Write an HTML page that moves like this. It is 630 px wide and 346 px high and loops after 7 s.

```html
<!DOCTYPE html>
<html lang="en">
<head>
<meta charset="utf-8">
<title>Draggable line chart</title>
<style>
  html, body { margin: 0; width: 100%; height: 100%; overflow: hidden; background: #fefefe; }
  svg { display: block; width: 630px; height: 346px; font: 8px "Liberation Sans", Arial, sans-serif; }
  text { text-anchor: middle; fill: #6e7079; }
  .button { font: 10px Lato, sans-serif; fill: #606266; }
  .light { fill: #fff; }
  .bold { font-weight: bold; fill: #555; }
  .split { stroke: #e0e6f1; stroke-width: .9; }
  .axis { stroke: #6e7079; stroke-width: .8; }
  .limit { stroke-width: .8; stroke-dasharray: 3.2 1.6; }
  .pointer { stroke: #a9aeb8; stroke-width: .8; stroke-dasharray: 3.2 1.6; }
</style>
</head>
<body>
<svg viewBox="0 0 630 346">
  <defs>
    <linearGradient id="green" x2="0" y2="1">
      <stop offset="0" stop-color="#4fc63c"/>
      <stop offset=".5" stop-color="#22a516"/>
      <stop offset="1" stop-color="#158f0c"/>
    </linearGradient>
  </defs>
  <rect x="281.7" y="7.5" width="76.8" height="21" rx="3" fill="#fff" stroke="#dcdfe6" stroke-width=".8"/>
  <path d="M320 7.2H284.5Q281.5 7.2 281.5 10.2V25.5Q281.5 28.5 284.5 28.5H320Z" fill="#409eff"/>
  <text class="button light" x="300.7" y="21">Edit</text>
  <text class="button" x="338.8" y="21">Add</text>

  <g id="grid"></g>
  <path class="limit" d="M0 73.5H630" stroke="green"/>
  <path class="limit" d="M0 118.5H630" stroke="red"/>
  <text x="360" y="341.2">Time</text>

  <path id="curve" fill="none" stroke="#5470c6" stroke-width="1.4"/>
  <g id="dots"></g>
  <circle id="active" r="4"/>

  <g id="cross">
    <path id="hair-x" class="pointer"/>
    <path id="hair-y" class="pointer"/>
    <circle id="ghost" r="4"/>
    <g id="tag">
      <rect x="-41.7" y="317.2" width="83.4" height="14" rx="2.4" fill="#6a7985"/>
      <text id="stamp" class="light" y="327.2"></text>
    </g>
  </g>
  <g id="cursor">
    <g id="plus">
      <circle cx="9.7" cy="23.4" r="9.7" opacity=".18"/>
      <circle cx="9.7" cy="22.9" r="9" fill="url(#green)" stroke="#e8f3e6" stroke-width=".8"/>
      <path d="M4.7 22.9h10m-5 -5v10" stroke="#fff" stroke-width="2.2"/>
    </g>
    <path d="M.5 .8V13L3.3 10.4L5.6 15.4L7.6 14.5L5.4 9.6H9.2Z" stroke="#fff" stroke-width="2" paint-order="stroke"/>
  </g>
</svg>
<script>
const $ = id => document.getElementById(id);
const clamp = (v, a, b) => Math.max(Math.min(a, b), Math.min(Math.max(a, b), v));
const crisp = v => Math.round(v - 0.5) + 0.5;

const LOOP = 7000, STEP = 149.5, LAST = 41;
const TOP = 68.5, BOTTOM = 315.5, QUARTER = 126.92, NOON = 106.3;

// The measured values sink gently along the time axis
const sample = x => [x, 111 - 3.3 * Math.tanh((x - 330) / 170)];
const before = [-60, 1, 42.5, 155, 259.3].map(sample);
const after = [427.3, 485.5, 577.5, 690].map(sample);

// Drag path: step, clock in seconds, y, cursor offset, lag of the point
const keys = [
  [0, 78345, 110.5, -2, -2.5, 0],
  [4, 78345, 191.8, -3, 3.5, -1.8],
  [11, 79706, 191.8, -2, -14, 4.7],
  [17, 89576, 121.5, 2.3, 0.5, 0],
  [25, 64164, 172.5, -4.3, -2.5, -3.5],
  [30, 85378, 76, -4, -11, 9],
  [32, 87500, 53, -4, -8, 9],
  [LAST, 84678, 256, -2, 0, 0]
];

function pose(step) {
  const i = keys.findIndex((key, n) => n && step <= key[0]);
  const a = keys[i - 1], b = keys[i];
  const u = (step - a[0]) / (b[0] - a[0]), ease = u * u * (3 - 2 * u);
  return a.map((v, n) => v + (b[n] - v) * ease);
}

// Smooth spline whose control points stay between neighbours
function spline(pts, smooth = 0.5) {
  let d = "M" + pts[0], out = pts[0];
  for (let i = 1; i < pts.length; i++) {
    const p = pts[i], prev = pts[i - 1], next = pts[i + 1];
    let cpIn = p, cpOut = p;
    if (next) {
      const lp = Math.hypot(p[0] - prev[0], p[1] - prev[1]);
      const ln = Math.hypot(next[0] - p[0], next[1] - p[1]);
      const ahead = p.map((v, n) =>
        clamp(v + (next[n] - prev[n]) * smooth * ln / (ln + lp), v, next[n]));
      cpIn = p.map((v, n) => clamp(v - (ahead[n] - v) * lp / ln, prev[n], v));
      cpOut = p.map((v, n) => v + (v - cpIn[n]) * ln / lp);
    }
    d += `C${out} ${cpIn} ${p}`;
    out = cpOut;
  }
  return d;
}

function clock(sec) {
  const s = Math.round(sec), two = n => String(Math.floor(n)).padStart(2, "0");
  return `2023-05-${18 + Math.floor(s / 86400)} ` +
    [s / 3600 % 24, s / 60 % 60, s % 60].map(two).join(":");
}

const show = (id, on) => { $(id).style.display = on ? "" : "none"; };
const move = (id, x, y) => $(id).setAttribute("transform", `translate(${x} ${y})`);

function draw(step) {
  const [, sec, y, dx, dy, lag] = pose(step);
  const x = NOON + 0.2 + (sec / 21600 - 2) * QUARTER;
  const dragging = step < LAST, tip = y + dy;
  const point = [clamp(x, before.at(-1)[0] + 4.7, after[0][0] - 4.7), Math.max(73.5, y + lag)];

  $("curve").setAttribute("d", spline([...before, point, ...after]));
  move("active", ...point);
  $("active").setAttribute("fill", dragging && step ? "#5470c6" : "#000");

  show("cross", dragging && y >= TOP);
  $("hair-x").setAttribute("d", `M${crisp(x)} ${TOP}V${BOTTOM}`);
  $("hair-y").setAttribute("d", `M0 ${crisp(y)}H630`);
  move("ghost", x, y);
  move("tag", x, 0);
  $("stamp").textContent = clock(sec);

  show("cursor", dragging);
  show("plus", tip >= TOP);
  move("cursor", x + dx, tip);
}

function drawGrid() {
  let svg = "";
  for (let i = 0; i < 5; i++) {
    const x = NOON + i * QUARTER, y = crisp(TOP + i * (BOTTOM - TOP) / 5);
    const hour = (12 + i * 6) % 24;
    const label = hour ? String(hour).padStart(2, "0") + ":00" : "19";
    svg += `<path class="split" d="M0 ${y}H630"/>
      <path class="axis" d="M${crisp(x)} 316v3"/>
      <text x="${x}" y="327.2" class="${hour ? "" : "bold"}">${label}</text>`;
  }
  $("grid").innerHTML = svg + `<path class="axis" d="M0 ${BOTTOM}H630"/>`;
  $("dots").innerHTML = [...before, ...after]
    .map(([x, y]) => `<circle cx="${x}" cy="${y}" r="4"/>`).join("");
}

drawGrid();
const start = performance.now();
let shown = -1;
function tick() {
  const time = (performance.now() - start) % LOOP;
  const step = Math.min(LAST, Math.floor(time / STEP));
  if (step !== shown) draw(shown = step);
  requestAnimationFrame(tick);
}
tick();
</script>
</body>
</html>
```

-- WHAT YOU NEED TO DO --
Take each line in the listing that has the word "fill" and copy it.

-- TASK SOLUTION --
  text { text-anchor: middle; fill: #6e7079; }
  .button { font: 10px Lato, sans-serif; fill: #606266; }
  .light { fill: #fff; }
  .bold { font-weight: bold; fill: #555; }
  <rect x="281.7" y="7.5" width="76.8" height="21" rx="3" fill="#fff" stroke="#dcdfe6" stroke-width=".8"/>
  <path d="M320 7.2H284.5Q281.5 7.2 281.5 10.2V25.5Q281.5 28.5 284.5 28.5H320Z" fill="#409eff"/>
  <path id="curve" fill="none" stroke="#5470c6" stroke-width="1.4"/>
      <rect x="-41.7" y="317.2" width="83.4" height="14" rx="2.4" fill="#6a7985"/>
      <circle cx="9.7" cy="22.9" r="9" fill="url(#green)" stroke="#e8f3e6" stroke-width=".8"/>
  $("active").setAttribute("fill", dragging && step ? "#5470c6" : "#000");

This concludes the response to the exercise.